Finally, the Leg Branch bill does not offer a lot of opportunities to horse-trade with other Members. This follows in part from its tiny size and lack of impact back home; if there’s nothing in it you can brag about getting for your constituents, there’s certainly not going to be much in it that you can provide other Members to collect chits with. Back in the heyday of earmarks—when the Appropriations committee earned its moniker the “favor factory”—Leg Branch stood out like a sore thumb. In FY2010, Taxpayers for Common Sense identified over 11,000 earmarks totaling over $37 billion in discretionary appropriations bills. Leg Branch had just one earmark, for $200,000. And it was put in the bill on the Senate side.
Similarly, like other subcommittees, Leg Branch still solicits Member requests for funding priorities and administrative language. But these requests rarely contain vital Member needs and produce few opportunities for favors. And despite having the power of the purse over Hill operations, Leg Branch has little direct control over day-to-day Member services. The chair can certainly be helpful if a Member needs some quick action from the Architect of the Capitol or is experiencing a problem with the Sergeant-At-Arms, but the big-ticket Member service issues—like parking—are handled at the Committee on House Administration, where the chair is known as the “Mayor of Capitol Hill.”
These three features of Leg Branch—the small size of the bill, the lack of constituent interest, and the inability to use the chair as a horse-trading power base—make it largely unappealing as a committee assignment. One structural consequence of this is that Leg Branch is less likely than other subcommittees to develop Members with deep, long-term institutional knowledge of the policy area, and rarely does Leg Branch have a chair with significant experience running an appropriations subcommittee. More often, Leg Branch is last priority for its Members, as they have other subcommittee assignments to better allocate their time and personal staff resources.
Likewise, the Leg Branch chair is almost always a first-time appropriations subcommittee chair who is looking to move up as soon as possible to a different subcommittee. It’s the one subcommittee where the running of the subcommittee may not be the first priority of the chair.
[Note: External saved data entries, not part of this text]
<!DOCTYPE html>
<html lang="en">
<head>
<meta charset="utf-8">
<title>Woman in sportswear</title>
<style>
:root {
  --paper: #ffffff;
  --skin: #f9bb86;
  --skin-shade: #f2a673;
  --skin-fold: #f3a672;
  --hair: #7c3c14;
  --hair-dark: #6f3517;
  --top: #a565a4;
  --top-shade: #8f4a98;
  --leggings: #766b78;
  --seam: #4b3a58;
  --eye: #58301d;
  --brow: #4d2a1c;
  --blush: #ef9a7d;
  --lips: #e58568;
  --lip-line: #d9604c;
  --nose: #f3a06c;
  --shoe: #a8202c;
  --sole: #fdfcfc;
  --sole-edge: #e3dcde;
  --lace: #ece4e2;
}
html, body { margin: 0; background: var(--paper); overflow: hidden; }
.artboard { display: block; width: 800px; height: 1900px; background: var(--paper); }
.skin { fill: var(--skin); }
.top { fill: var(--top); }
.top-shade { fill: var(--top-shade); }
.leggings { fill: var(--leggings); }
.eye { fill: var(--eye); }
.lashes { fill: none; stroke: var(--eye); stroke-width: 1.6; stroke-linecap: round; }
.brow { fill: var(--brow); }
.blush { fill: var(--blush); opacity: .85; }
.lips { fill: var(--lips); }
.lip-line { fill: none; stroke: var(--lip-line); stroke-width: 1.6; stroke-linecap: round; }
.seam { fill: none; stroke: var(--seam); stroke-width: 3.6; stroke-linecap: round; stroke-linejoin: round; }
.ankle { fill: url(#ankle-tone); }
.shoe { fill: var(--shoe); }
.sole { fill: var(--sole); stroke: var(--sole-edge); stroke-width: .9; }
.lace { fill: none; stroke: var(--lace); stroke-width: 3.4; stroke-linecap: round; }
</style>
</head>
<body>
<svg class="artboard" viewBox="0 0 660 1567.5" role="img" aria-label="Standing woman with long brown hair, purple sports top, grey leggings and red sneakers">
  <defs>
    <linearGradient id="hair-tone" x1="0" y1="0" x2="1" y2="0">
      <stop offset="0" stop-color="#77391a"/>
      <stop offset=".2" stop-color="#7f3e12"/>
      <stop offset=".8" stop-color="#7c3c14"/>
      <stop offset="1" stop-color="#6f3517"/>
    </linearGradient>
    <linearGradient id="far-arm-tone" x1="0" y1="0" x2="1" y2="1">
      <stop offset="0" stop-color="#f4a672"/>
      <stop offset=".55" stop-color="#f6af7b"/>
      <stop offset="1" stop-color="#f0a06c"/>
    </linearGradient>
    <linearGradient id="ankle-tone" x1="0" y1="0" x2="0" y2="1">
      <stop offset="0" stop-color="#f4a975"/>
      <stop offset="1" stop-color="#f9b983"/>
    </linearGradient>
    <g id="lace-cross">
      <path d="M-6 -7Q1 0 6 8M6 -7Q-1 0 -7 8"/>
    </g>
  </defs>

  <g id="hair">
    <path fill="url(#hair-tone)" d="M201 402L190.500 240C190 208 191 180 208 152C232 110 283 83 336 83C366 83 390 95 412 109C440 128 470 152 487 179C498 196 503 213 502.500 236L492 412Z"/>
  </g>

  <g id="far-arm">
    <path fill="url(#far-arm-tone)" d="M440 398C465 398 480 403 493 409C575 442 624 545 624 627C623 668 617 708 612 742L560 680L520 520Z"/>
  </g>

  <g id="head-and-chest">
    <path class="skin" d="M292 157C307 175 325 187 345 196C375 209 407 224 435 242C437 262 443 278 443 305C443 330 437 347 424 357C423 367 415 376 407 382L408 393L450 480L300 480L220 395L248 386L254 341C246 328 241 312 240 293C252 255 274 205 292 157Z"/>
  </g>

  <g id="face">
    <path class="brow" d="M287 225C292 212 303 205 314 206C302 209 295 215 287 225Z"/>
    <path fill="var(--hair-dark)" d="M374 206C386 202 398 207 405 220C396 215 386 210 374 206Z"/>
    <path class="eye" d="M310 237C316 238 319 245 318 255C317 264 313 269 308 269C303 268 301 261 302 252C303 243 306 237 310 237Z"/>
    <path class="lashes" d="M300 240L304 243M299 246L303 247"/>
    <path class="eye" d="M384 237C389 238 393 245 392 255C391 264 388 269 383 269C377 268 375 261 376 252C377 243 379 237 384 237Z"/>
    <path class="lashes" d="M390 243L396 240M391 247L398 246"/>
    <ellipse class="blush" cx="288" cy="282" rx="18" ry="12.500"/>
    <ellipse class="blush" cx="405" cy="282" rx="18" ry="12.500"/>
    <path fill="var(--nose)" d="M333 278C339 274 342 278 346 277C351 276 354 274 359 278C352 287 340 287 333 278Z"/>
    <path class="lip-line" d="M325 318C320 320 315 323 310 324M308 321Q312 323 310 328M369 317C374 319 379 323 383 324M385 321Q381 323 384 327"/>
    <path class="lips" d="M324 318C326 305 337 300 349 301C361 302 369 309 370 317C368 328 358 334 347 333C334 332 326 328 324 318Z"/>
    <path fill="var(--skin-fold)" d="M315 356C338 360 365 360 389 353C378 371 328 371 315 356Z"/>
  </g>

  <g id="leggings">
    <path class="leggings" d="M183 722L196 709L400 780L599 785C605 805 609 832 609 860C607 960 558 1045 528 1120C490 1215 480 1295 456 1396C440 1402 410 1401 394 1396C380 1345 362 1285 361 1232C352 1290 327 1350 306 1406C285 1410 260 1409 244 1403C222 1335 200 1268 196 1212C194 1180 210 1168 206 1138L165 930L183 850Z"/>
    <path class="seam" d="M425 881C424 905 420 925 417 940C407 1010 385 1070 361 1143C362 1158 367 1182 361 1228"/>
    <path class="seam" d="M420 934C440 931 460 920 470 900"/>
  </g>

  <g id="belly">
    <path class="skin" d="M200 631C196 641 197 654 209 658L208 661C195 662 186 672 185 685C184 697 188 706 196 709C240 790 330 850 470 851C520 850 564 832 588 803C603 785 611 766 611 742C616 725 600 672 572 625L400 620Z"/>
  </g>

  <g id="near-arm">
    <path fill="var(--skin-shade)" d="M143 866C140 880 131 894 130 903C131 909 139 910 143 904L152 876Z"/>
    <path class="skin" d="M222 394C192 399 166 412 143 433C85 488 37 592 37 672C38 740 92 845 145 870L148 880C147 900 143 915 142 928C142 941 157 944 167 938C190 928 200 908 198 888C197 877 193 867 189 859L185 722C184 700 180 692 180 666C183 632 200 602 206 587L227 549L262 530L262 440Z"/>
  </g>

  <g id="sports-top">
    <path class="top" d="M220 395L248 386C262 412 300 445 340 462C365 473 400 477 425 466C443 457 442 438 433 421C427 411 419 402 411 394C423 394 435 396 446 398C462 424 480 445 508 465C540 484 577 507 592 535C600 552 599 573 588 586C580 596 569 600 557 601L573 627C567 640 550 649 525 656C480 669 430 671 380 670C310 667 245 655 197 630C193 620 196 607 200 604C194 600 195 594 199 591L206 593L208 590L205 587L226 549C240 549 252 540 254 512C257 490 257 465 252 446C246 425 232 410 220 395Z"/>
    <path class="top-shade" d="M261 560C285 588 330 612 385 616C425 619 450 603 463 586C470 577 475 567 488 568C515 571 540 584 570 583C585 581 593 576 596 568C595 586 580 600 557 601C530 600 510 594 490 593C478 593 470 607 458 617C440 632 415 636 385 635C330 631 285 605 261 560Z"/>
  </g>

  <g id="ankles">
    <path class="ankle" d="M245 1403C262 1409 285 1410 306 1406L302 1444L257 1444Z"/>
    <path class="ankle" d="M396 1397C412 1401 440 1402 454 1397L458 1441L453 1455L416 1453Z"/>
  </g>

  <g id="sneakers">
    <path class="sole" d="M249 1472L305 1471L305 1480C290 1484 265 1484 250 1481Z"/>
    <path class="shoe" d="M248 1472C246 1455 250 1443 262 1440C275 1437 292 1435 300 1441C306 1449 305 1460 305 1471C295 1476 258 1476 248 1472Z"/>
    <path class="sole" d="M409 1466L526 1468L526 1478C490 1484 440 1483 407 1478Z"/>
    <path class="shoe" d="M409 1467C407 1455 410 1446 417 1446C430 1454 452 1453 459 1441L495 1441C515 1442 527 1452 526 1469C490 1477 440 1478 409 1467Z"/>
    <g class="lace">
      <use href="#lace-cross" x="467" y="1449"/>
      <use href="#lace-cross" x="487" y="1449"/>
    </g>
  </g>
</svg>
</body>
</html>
Usually, the chair rises to the occasion and conducts the business of the subcommittee with distinction, if only to signal that they are capable of managing bigger bills in the future. But, in essence, everyone has one foot out the door at Leg Branch. This makes staffing at Leg Branch—and staff continuity—particularly important.
The consequences for Congress as a whole are familiar ones. The incentives for individual Members do not align-well with the vigorous care and upkeep of the institution. Leg Branch is emblematic of this collective action problem. Absent Members who either find personal satisfaction doing Leg Branch work or altruistically pass up more conventionally valuable appropriations assignments, the subcommittee will not be stocked with experienced, powerful Members who prioritize its business. To the degree that this impedes the development of sound policy, it bodes poorly for Congress as an institution.
Matt Glassman is a Senior Fellow at the Government Affairs Institute. Formerly, he covered Legislative Branch Operations and Appropriations for the Congressional Research Service, and was detailed to the Legislative Branch Subcommittee during the 111th Congress. You can find him on Twitter @MattGlassman312.